[Records from a data collection]
Start of Block
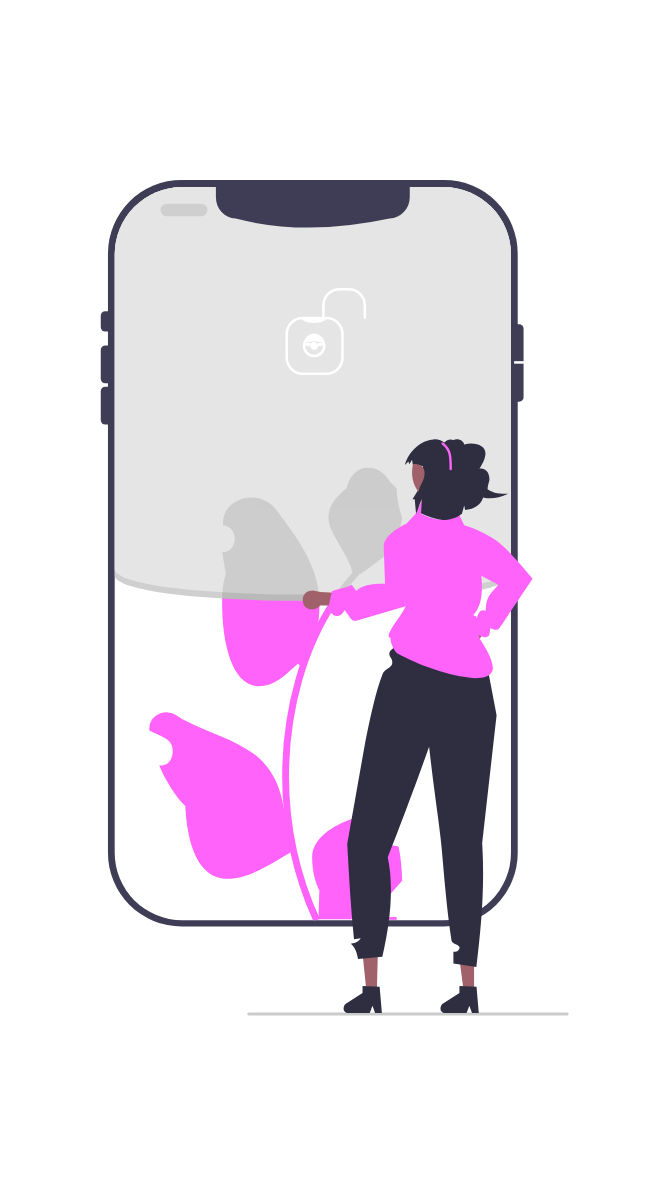
<!DOCTYPE html>
<html lang="en">
<head>
<meta charset="utf-8">
<title>Unlocking the phone</title>
<style>
:root {
  --paper: #ffffff;
  --pink: #ff63f9;
  --frame: #3f3d56;
  --ink: #2f2e41;
  --skin: #a0616a;
  --sheet: #e5e5e5;
  --sheet-edge: #cfcfcf;
  --ground: #cbcbcb;
}
html, body { margin: 0; background: var(--paper); overflow: hidden; }
.illustration { display: block; width: 672px; height: 1200px; }
.frame { fill: var(--frame); }
.paper { fill: var(--paper); }
.plant { fill: var(--pink); }
.stem { fill: none; stroke: var(--pink); stroke-width: 7.6; }
.veiled .plant { fill: #000; }
.veiled .stem { stroke: #000; stroke-width: 7; }
.sheet { fill: var(--sheet); }
.sheet-edge { fill: var(--sheet-edge); }
.lock-line { fill: none; stroke: var(--paper); stroke-width: 2.8; stroke-linecap: round; }
.ink { fill: var(--ink); }
.skin { fill: var(--skin); }
.sweater { fill: var(--pink); fill-rule: evenodd; }
.hairband { fill: none; stroke: var(--pink); stroke-width: 2.6; stroke-linecap: round; }
.ground { stroke: var(--ground); stroke-width: 3.2; stroke-linecap: round; }
</style>
</head>
<body>
<svg class="illustration" viewBox="0 0 747 1334" preserveAspectRatio="none" role="img" aria-label="A woman pulling up a grey sheet on a giant phone to reveal a pink plant">
  <defs>
    <clipPath id="screen-clip"><rect x="127.5" y="208" width="440.5" height="815" rx="75"/></clipPath>
    <path id="sheet-edge-shape" d="M127 208H568V639C568 657 480 668 347 668C205 668 127 655 127 639Z"/>
    <clipPath id="sheet-clip"><use href="#sheet-edge-shape"/></clipPath>
    <path id="leaf-upper-left" d="M248 584C246 566 262 553 279 553C291 553 302 559 308 568C330 597 353 628 355 665C356 690 352 718 335 741L331 738C316 752 304 763 288 763C258 763 246 715 247 665C247 652 249 645 251 638L247 614C257 614 261 606 261 599C261 591 256 585 248 584Z"/>
    <path id="leaf-upper-right" d="M385 543C389 528 398 519 410 520C421 520 429 528 433 535L441 543C441 555 444 566 447 576C444 595 437 610 428 618L401 638L392 637C389 622 374 602 368 588C361 572 367 557 385 543Z"/>
    <path id="stem-line" d="M352 1023C328 970 317 915 317.5 860C318 790 337 720 372 668C380 655 388 646 397 636"/>
    <path id="boot" d="M403 1096L422 1097L424.500 1126H417L414 1118L411 1126H386C381 1125 381 1119 384 1116L403 1104Z"/>
  </defs>

  <g id="phone">
    <g class="frame">
      <rect x="112" y="346" width="14" height="22.500" rx="5"/>
      <rect x="112" y="384" width="14" height="42" rx="5"/>
      <rect x="112" y="430" width="14" height="42" rx="5"/>
      <rect x="566" y="360.500" width="16" height="86" rx="5"/>
      <rect x="120" y="200" width="455.500" height="830" rx="82"/>
    </g>
    <rect class="paper" x="571.500" y="401.500" width="11" height="2.800"/>
    <rect class="paper" x="127.500" y="208" width="440.500" height="815" rx="75"/>
  </g>

  <g id="screen" clip-path="url(#screen-clip)">
    <g id="plant">
      <use class="plant" href="#leaf-upper-left"/>
      <path class="plant" d="M166 812C165 798 177 791 187 792C195 793 198 797 204 800C233 815 261 822 282 838C302 853 311 873 315 896L324 947C305 958 278 977 253 977C220 977 208 938 206 896C196 887 183 866 177 851C188 852 192 843 192 835C192 828 189 824 184 821C178 817 172 815 166 812Z"/>
      <path class="plant" d="M392 910C370 918 347 932 347 953C347 970 351 982 355 990L354 1022H394L433 995L447 979C447 965 445 950 443 941L432 939Z"/>
      <rect class="plant" x="425" y="1019.500" width="16" height="3"/>
      <use class="stem" href="#stem-line"/>
    </g>
    <use class="sheet-edge" href="#sheet-edge-shape"/>
    <path class="sheet" d="M127 208H568V632C568 650 480 661 347 661C205 661 127 648 127 632Z"/>
    <g class="veiled" clip-path="url(#sheet-clip)" opacity=".1">
      <use class="plant" href="#leaf-upper-left"/>
      <use class="plant" href="#leaf-upper-right"/>
      <use class="stem" href="#stem-line"/>
    </g>
  </g>

  <rect class="sheet-edge" x="178.500" y="226.500" width="52" height="14" rx="7"/>
  <path class="frame" d="M240 203H455.500V219C455.500 232 446 242 433 243Q340 263 262 243C249 242 240 232 240 219Z"/>

  <g id="open-lock">
    <rect class="lock-line" x="318.700" y="353.500" width="62" height="62" rx="18"/>
    <path class="lock-line" d="M359.500 353V339.500a18 18 0 0 1 18-18h10a18 18 0 0 1 18 18V353"/>
    <path class="paper" d="M334 353H364C361 361 337 361 334 353Z"/>
    <circle class="lock-line" cx="349.200" cy="384.500" r="11.200"/>
    <path class="paper" d="M338 382A11.200 11.200 0 0 1 360.400 382C357 379 341 379 338 382Z"/>
    <circle class="paper" cx="349.200" cy="384.500" r="4.200"/>
    <path class="paper" d="M338.500 381H345V385H341ZM353.500 381H360V382L357 385H353.500Z"/>
  </g>

  <path class="ground" d="M276.500 1127.300H630.500"/>

  <g id="woman">
    <path class="skin" d="M403 1060L420 1060L419 1099H407ZM511 1068L527 1070V1099H515Z"/>
    <use class="ink" href="#boot"/>
    <use class="ink" href="#boot" x="107.700"/>
    <path id="trousers" class="ink" d="M440 719C432 723 431 727 435 732C437 736 436 739 434 741C431 744 427 745 425 750C418 768 412 795 406 825L386 938C388 975 390 1010 393.500 1044L401 1043C397 1049 393 1048 390 1049C395 1053 397 1060 398 1066L425 1063.500C434 1025 438 985 431 953C446 915 464 867 477 830C483 885 490 925 492 955C495 990 498 1020 502 1046C504 1050 509 1049 511 1053C510 1058 507 1058 504 1058V1071L529.500 1075C535 1030 539 985 536 937L552 795L543 748Z"/>
    <path id="reaching-hand" class="skin" d="M336.500 667C336.500 660 342 656.500 348 656.500L356 658L372 659L368 673L356 673C350 680 336.500 679 336.500 667Z"/>
    <path id="hip-hand" class="skin" d="M530 703L538 704L533 710Z"/>
    <path id="sweater" class="sweater" d="M463 570L470 553L468 571C484 580 500 579 510 571L516 584C530 588 548 597 558 606C571 618 582 631 592 643.500L556 697C553 702 549 700 545 698L544 706C541 710 537 708 531 706C539 720 547 730 548 743C547 752 538 754 528 754C500 752 464 739 441 726C436 720 434 713 434 709C431 708 432 705 433 703C438 693 447 683 451 674L396 690C390 691 389 685 383 678C380 685 374 686 371 684L364.500 678L369 657C377 654 385 654 391 650L396 657C402 651 412 649 428 649L426.500 606C428 596 440 588 452 582ZM535 640L554 650C545 660 540 664 540 679C534 677 532 680 530 688C530 684 527 685 526 684C535 674 537 660 535 640Z"/>
    <g id="head">
      <path class="ink" d="M450 517C454 502 468 489 482 488.500C487 488 491 490 494 492C497 488 501 488 504 489C510 487 515 490 516 494C530 491 541 496 539.500 506C538 514 535 517 533 521C541 520 544.500 527 544 534C543 538 542 541 542 544C549 549 556 549 565 549C554 554 545 555 537 553C535 561 527 566 517 567L516 562L513.500 571C507 576 500 578 492 578C484 577 475 574 468 570.500L469 555C466 560 465 567 462.500 571L461 555L458.500 555L464 546L470 527L470 518L459 517L458 511L455 516L454 513Z"/>
      <path class="skin" d="M459 516C467 515 472 519 472 526C472 535 466 539 465.500 547C459 539 456.500 528 459 516Z"/>
      <path class="hairband" d="M492 493C501 500 501 508 501 521.500"/>
    </g>
  </g>
</svg>
</body>
</html>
End of Block
- _Task goal_: Copy out each line of the data that includes the string "sheet".

- _Answer space_:
  --sheet: #e5e5e5;
  --sheet-edge: #cfcfcf;
.sheet { fill: var(--sheet); }
.sheet-edge { fill: var(--sheet-edge); }
<svg class="illustration" viewBox="0 0 747 1334" preserveAspectRatio="none" role="img" aria-label="A woman pulling up a grey sheet on a giant phone to reveal a pink plant">
    <path id="sheet-edge-shape" d="M127 208H568V639C568 657 480 668 347 668C205 668 127 655 127 639Z"/>
    <clipPath id="sheet-clip"><use href="#sheet-edge-shape"/></clipPath>
    <use class="sheet-edge" href="#sheet-edge-shape"/>
    <path class="sheet" d="M127 208H568V632C568 650 480 661 347 661C205 661 127 648 127 632Z"/>
    <g class="veiled" clip-path="url(#sheet-clip)" opacity=".1">
  <rect class="sheet-edge" x="178.500" y="226.500" width="52" height="14" rx="7"/>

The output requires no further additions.